AIZWAL: Mizoram Chief Minister Lalduhoma on Saturday said his government does not have the authority to stop the Centre from fencing the India-Myanmar border and scrapping the Free Movement Regime (FMR), but maintained that he was opposed to it.
Addressing a press conference hours after Union Home Minister Amit Shah made the announcement in Guwahati, he said the border with Myanmar in Mizoram was “imposed” by the British, and the Mizo people living on the two sides of it do not accept it.
“If the Centre goes ahead with its plan to fence the India-Myanmar border and scrap the FMR, we have no authority and we cannot stop it,” he said.
Lalduhoma said that his government and different organisations in the state were opposed to the fencing of the border and scrapping of the FMR as Mizos share ethnic ties with the people of the Chin community in Myanmar.
He said that Mizos living in different parts of the world “dream of reunification”, and fencing the present border will amount to approval of the boundary “imposed” by the British.
The chief minister said that he had discussed the matter with PM Narendra Modi and the Union Home Minister during his visit to Delhi recently, and they did not oppose his appeal regarding it.
The Free Movement Regime allows people living on both sides of the border to travel 16 km into each other’s territory without a visa.
He said the idea of scraping the FMR mainly stemmed from cross-border trafficking, and that he also believes that the smuggling of drugs and other contrabands has increased due to it.
Shah, while addressing a programme in Guwahati, said the Centre will end the free movement of people at the India-Myanmar border, and fence it completely so that it can be protected like the country’s boundary with Bangladesh.
“The Narendra Modi government has decided that the India-Myanmar border, which is open, will be protected by barbed fencing.

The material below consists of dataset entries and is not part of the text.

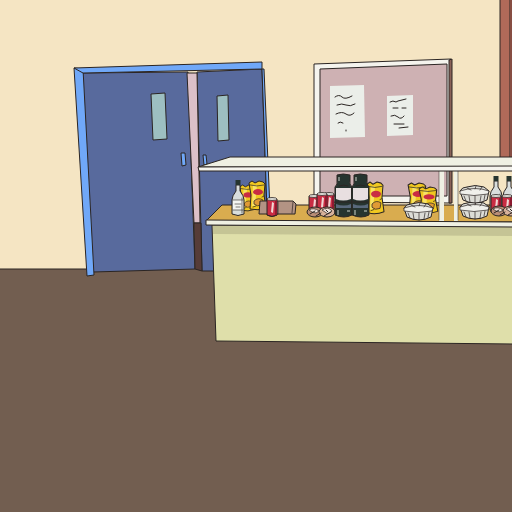
<!DOCTYPE html>
<html lang="en">
<head>
<meta charset="utf-8">
<title>Canteen counter</title>
<style>
:root {
  --wall: #f5e5c3; --floor: #725e50; --line: #2b2523;
  --door: #586a9d; --frame: #70a8f8; --glass: #9dbfc1; --gap: #dcc0c8;
  --board: #ceb1b3; --white: #f5f4ee; --paper: #ebeee9; --pipe: #b06a59;
  --counter: #dfdfaa; --counter-shade: #c5c495; --top: #d9ac4f; --shelf: #eff0e3;
  --snack: #f0c820; --red: #c92c43; --dark: #26342f; --carton: #b39384; --foil: #dcdcd6;
}
html, body { margin: 0; width: 512px; height: 512px; overflow: hidden; background: var(--wall); }
svg { display: block; }
.ink { stroke: var(--line); stroke-width: 1; stroke-linejoin: round; }
.fine { stroke: var(--line); stroke-width: .7; stroke-linejoin: round; }
.stroke { fill: none; stroke: var(--line); stroke-linecap: round; stroke-linejoin: round; }
.wall { fill: var(--wall); } .floor { fill: var(--floor); }
.door { fill: var(--door); } .frame { fill: var(--frame); } .glass { fill: var(--glass); }
.gap { fill: var(--gap); } .gap-floor { fill: #563c38; }
.board { fill: var(--board); } .white { fill: var(--white); } .paper { fill: var(--paper); }
.pipe { fill: var(--pipe); } .counter { fill: var(--counter); } .shade { fill: var(--counter-shade); }
.top { fill: var(--top); } .shelf { fill: var(--shelf); }
.snack { fill: var(--snack); } .red { fill: var(--red); } .dark { fill: var(--dark); }
.carton { fill: var(--carton); } .foil { fill: var(--foil); }
</style>
</head>
<body>
<svg width="512" height="512" viewBox="0 0 512 512" role="img" aria-label="A canteen counter with snacks and drinks, in front of blue double doors and a notice board">
  <defs>
    <g id="clear-bottle">
      <path class="ink" fill="#d9dedd" d="M4 5V11Q0 16 0 20V34Q6 37 12 34V20Q12 16 8 11V5Z"/>
      <rect class="dark" x="3.5" width="5" height="5"/>
      <path fill="#f4f4f0" d="M1 20H11V30H1Z"/>
      <path class="stroke" stroke-width=".6" d="M1 20H11M1 30H11M3 24H9M4 27H8"/>
      <path class="stroke" stroke-width=".6" d="M10 18V33"/>
    </g>
    <g id="snack-bag">
      <path class="ink snack" d="M1 2 4 0 7 2 11 0 15 1 17 3 16 14 18 27Q10 30 2 28L3 14Z"/>
      <path fill="#f8e264" d="M5 4H9L7 25H4Z"/>
      <ellipse class="red" cx="10" cy="11" rx="5" ry="3"/>
      <path class="fine" fill="#e09a35" d="M6 20Q10 16 15 19L14 24Q9 26 6 23Z"/>
      <path class="stroke" stroke-width=".7" d="M2 4Q9 6 16 4M5 26 8 25M14 16 16 15"/>
    </g>
    <g id="can">
      <path class="ink red" d="M1 2Q6 0 11 2V18Q6 21 1 18Z"/>
      <ellipse class="fine foil" cx="6" cy="2" rx="5" ry="1.5"/>
      <path fill="#f0d7d5" d="M6 5 8 6 7 16 5 15Z"/>
      <path fill="#8e1b31" d="M9 4H11V18L9 19Z"/>
      <path class="stroke" stroke-width=".7" d="M1 18Q6 21 11 18"/>
    </g>
    <g id="pastries">
      <ellipse class="ink" fill="#b98d76" cx="8" cy="6" rx="8" ry="5"/>
      <ellipse class="ink" fill="#d8b29b" cx="20" cy="6" rx="8" ry="5"/>
      <path class="fine" fill="#f0e4dc" d="M2 4Q7 1 12 5L9 7 5 6ZM15 4Q21 0 25 5L21 8Z"/>
      <path class="stroke" d="M3 8 8 5M9 10 14 7M17 10 24 6M19 4 21 6"/>
    </g>
    <g id="dark-bottle">
      <path class="ink dark" d="M2 1Q8-1 15 1V7Q14 10 17 13V41Q9 45 0 41V13Q3 10 2 7Z"/>
      <path fill="#e8dfe0" d="M1 14H16V25Q8 28 1 25Z"/>
      <path fill="#59697c" d="M1 30Q9 33 16 30V34H1Z"/>
      <path fill="#79837c" d="M3 3H5V7H3ZM2 36H4V41H2ZM12 36H15V38H12Z"/>
      <path class="stroke" d="M4 12Q9 10 13 12M1 28H16"/>
    </g>
    <g id="foil-bowl">
      <path class="ink foil" d="M1 6Q3 2 8 2Q16-1 25 2L30 6 28 15Q16 21 4 15Z"/>
      <path class="fine" fill="#f0f0eb" d="M1 6Q16 1 30 6L29 9Q15 12 1 9Z"/>
      <path class="stroke" stroke-width=".7" d="M5 11 7 16M10 11 11 17M16 11V18M22 11 21 17M26 10 25 15M8 3 12 5M17 1 16 4M23 2 21 5"/>
    </g>
  </defs>

  <g id="room">
    <rect class="wall" width="512" height="270"/>
    <rect class="floor" y="269" width="512" height="243"/>
    <path class="stroke" d="M0 269H87"/>
    <rect class="ink pipe" x="500" y="-1" width="10" height="165"/>
    <rect x="510" width="2" height="164" fill="#874d43"/>
  </g>

  <g id="double-doors">
    <polygon class="ink door" points="82,73 188,72 195,269 93,272"/>
    <polygon class="ink door" points="197,72 262,69 269,271 202,271"/>
    <polygon class="ink gap" points="187,73 197,73 200,223 194,223"/>
    <polygon class="ink gap-floor" points="194,223 201,223 202,271 195,269"/>
    <polygon class="ink frame" points="74,68 83,69 94,275 87,276"/>
    <polygon class="ink frame" points="74,68 262,62 262,69 83,73"/>
    <polygon class="ink frame" points="262,69 264,69 270,210 267,210"/>
    <polygon class="ink glass" points="151,94 165,93 167,139 153,140"/>
    <polygon class="ink glass" points="217,96 228,95 229,140 218,141"/>
    <polygon class="ink frame" points="181,153 185,153 186,165 182,166"/>
    <polygon class="ink frame" points="203,155 206,155 207,164 204,165"/>
  </g>

  <g id="notice-board">
    <polygon class="ink white" points="314,64 451,59 451,203 314,202"/>
    <polygon class="ink board" points="320,69 447,64 447,196 320,196"/>
    <polygon class="ink" fill="#8a6258" points="449,60 452,59 452,203 449,203"/>
    <polygon class="paper" points="330,86 364,85 365,137 330,138"/>
    <polygon class="paper" points="387,96 413,95 413,135 387,136"/>
    <path class="stroke" d="M335 97Q339 94 342 97T352 96M337 105Q342 103 346 105T355 104M336 114Q342 111 346 114T354 113M338 123Q340 121 343 123M346 130V131M390 102Q393 100 396 102L398 101 406 99M393 108H398M391 116Q395 114 398 117T404 116M394 124H404M399 128 408 127M402 108H406"/>
  </g>

  <g id="counter">
    <polygon class="ink top" points="222,205 513,205 513,222 206,221"/>
    <polygon class="ink counter" points="212,225 513,226 513,344 216,341"/>
    <polygon class="shade" points="213,226 512,227 512,236 213,234"/>
    <polygon class="ink shelf" points="206,220 513,222 513,227 206,225"/>
  </g>

  <g id="snacks-left">
    <use href="#snack-bag" transform="translate(239 185) scale(.9)"/>
    <use href="#snack-bag" x="248" y="181"/>
    <use href="#clear-bottle" x="232" y="180"/>
    <path class="ink carton" d="M260 201 293 201 296 204 295 214H259Z"/>
    <path class="stroke" stroke-width=".7" d="M278 202V214M293 202 292 213"/>
    <use href="#can" x="266" y="197"/>
  </g>

  <g id="snacks-middle">
    <use href="#can" x="308" y="194"/>
    <use href="#can" x="323" y="192"/>
    <use href="#can" x="316" y="192"/>
    <use href="#pastries" x="307" y="206"/>
    <use href="#snack-bag" transform="translate(366 182) scale(1 1.1)"/>
    <use href="#dark-bottle" x="335" y="174"/>
    <use href="#dark-bottle" x="352" y="174"/>
  </g>

  <g id="snacks-right">
    <use href="#snack-bag" transform="translate(407 183) scale(1.1 1)"/>
    <use href="#snack-bag" transform="translate(418 187) scale(1.1 .9)"/>
    <use href="#foil-bowl" x="403" y="202"/>
    <use href="#foil-bowl" x="459" y="201"/>
    <use href="#foil-bowl" x="459" y="185"/>
    <use href="#clear-bottle" x="490" y="176"/>
    <use href="#clear-bottle" x="503" y="176"/>
    <use href="#can" x="490" y="194"/>
    <use href="#can" x="501" y="194"/>
    <use href="#pastries" x="491" y="205"/>
  </g>

  <g id="serving-shelf">
    <rect class="shelf" x="439" y="169" width="5" height="52"/>
    <rect class="shelf" x="454" y="169" width="4" height="52"/>
    <path class="stroke" stroke-width=".5" d="M439 170V220M458 170V220"/>
    <polygon class="ink shelf" points="198,167 230,157 513,157 513,167"/>
    <polygon class="ink white" points="198,167 513,166 513,171 199,171"/>
  </g>
</svg>
</body>
</html>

The entire border will have barbed fencing like what we have at the India-Bangladesh border,” he said.
“The Indian government is rethinking the free movement agreement with Myanmar. Now, the Government of India is going to stop this facility,” he added.
More than 31,000 people from Myanmar, mostly from the Chin state, have taken refuge in Mizoram following the military coup in the neighbouring country in February 2021.
Four Indian states — Arunachal Pradesh, Nagaland, Manipur and Mizoram, share a 1,643-km-long border with Myanmar. Mizoram has a border of 510 km with Myanmar.
Mizoram’s largest civil society organisation Central Young Mizo Association (CYMA) and the state’s apex students’ body Mizo Zirlai Pawl (MZP) have also voiced their opposition to the Centre’s decision.